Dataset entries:

------------------------

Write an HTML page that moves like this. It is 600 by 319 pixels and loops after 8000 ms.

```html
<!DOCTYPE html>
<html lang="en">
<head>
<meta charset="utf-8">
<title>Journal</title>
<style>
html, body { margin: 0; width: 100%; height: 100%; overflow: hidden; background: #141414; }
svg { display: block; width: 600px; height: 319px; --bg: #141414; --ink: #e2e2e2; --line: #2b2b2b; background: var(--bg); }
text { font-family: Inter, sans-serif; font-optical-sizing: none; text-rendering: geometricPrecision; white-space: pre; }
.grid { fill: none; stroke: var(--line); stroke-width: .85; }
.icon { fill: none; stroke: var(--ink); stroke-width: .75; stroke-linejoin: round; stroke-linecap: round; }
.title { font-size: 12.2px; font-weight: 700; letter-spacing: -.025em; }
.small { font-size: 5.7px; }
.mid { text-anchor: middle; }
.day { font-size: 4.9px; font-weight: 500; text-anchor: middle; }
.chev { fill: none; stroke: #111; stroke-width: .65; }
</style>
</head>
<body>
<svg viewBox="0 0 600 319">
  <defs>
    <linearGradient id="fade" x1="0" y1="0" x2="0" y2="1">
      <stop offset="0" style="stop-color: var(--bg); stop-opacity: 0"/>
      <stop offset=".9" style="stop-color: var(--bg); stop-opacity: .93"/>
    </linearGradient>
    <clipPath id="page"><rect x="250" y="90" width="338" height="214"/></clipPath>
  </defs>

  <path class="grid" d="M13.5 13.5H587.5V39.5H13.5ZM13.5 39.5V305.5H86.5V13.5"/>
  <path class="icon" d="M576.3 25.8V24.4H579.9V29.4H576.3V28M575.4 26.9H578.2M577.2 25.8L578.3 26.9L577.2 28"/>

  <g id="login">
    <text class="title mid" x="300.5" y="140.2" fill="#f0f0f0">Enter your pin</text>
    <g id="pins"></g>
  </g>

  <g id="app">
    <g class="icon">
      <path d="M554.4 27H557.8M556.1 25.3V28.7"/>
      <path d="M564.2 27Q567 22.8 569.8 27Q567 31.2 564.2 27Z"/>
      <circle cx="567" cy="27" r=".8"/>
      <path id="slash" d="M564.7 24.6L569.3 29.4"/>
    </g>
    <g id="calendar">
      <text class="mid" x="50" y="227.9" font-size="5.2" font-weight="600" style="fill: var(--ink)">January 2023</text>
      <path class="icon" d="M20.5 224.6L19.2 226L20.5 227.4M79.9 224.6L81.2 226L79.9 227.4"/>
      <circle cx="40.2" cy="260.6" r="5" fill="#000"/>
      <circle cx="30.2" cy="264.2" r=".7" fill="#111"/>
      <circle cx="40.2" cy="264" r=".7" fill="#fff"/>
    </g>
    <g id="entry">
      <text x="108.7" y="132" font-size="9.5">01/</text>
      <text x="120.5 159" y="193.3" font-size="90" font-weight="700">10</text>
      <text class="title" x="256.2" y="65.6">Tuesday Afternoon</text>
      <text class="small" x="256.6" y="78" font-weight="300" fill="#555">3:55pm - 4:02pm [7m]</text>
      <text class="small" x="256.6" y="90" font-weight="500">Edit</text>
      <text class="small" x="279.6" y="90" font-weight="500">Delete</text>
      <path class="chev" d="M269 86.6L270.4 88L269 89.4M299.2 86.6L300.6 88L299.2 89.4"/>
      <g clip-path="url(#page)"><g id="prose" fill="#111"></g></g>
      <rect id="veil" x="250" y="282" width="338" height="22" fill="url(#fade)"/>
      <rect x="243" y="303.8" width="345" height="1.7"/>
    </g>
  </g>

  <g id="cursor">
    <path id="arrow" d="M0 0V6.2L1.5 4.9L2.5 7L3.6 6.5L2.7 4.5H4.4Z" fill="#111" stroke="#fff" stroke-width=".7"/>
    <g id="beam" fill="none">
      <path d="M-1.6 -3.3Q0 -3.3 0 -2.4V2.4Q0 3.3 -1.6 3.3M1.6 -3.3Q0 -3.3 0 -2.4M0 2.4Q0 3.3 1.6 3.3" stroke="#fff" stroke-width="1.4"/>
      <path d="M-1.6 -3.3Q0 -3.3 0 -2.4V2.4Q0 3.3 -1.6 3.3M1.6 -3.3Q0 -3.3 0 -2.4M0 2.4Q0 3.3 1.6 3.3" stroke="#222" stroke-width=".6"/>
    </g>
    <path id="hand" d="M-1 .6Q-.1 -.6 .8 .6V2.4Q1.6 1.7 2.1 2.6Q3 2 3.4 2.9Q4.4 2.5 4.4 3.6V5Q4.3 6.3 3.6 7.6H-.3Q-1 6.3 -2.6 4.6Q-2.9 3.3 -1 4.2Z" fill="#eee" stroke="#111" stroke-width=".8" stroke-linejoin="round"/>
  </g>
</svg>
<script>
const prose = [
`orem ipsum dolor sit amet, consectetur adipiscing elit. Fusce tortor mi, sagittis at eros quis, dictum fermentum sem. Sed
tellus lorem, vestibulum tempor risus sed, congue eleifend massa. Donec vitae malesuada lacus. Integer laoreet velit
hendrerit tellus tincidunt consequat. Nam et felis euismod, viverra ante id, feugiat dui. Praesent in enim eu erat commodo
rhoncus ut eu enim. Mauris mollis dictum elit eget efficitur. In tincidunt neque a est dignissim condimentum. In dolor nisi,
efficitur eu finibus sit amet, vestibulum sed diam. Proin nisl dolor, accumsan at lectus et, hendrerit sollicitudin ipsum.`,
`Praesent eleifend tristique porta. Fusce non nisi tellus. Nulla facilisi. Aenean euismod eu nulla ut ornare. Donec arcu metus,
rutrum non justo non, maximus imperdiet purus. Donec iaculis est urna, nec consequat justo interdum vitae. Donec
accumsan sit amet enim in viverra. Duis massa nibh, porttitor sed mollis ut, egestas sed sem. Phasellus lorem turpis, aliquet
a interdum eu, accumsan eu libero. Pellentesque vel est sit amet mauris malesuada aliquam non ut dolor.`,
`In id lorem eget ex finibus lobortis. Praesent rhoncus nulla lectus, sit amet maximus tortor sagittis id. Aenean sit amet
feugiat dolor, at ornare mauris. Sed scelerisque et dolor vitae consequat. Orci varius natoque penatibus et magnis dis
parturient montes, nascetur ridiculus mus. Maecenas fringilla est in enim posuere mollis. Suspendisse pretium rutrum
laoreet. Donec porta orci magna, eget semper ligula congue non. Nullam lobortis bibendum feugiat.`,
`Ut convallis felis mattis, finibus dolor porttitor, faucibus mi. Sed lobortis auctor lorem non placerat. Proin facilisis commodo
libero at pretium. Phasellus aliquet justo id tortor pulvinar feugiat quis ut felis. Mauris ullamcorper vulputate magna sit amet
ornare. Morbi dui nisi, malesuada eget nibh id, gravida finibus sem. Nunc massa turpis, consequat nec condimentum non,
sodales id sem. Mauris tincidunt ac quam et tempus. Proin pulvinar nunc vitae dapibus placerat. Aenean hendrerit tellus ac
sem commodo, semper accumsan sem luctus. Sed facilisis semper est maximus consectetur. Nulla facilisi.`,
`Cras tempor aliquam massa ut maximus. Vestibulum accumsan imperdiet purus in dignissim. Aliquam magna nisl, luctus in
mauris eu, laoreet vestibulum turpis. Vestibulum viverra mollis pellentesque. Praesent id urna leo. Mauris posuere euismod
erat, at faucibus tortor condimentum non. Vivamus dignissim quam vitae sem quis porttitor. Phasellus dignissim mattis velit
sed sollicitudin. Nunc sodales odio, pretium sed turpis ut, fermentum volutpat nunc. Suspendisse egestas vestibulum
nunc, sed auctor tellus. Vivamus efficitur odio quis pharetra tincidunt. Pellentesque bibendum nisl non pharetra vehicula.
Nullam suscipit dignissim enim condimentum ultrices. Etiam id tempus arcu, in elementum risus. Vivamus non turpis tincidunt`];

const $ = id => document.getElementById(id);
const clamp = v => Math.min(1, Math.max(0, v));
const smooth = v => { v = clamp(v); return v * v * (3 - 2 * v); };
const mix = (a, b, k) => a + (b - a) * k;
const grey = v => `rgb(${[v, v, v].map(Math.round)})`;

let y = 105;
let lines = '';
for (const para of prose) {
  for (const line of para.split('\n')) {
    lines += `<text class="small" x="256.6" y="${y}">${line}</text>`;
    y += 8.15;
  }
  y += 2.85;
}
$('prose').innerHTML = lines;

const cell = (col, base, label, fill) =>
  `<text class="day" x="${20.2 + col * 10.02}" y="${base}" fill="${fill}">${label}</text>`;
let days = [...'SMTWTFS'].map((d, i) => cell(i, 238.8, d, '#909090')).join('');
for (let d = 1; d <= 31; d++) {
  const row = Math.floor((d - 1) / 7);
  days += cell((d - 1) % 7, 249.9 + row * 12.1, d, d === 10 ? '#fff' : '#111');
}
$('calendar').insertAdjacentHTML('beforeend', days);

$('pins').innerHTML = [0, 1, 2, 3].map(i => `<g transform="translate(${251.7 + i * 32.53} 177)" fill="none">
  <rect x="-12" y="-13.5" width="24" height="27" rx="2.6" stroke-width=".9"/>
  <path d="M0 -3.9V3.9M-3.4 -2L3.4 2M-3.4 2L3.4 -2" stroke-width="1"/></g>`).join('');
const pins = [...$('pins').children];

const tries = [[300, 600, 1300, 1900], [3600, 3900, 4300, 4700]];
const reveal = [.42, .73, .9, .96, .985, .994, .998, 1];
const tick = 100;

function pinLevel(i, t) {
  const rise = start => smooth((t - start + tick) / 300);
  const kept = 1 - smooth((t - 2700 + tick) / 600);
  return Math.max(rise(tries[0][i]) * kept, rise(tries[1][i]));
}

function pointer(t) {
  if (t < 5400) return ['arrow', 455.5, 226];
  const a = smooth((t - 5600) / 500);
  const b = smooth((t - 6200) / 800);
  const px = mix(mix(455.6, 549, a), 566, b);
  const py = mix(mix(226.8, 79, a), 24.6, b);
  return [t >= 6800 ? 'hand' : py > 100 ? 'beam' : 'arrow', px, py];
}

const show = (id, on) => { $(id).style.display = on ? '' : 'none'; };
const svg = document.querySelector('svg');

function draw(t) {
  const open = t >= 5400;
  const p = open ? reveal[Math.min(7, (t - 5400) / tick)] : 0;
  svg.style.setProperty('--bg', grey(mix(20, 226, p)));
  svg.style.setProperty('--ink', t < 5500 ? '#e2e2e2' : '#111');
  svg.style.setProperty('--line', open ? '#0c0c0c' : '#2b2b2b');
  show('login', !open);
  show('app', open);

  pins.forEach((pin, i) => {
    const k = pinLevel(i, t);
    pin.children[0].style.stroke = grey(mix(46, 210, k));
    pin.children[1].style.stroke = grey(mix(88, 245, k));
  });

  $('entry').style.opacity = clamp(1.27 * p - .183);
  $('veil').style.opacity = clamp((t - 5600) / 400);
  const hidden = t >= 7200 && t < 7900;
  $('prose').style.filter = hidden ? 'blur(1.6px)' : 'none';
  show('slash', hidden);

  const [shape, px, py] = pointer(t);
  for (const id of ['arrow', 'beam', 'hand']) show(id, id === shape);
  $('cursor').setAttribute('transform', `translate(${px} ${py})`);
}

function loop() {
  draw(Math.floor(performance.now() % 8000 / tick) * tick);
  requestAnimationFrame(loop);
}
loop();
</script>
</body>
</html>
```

------------------------

Pull every line with the word "arcu" from the data.

`Praesent eleifend tristique porta. Fusce non nisi tellus. Nulla facilisi. Aenean euismod eu nulla ut ornare. Donec arcu metus,
Nullam suscipit dignissim enim condimentum ultrices. Etiam id tempus arcu, in elementum risus. Vivamus non turpis tincidunt`];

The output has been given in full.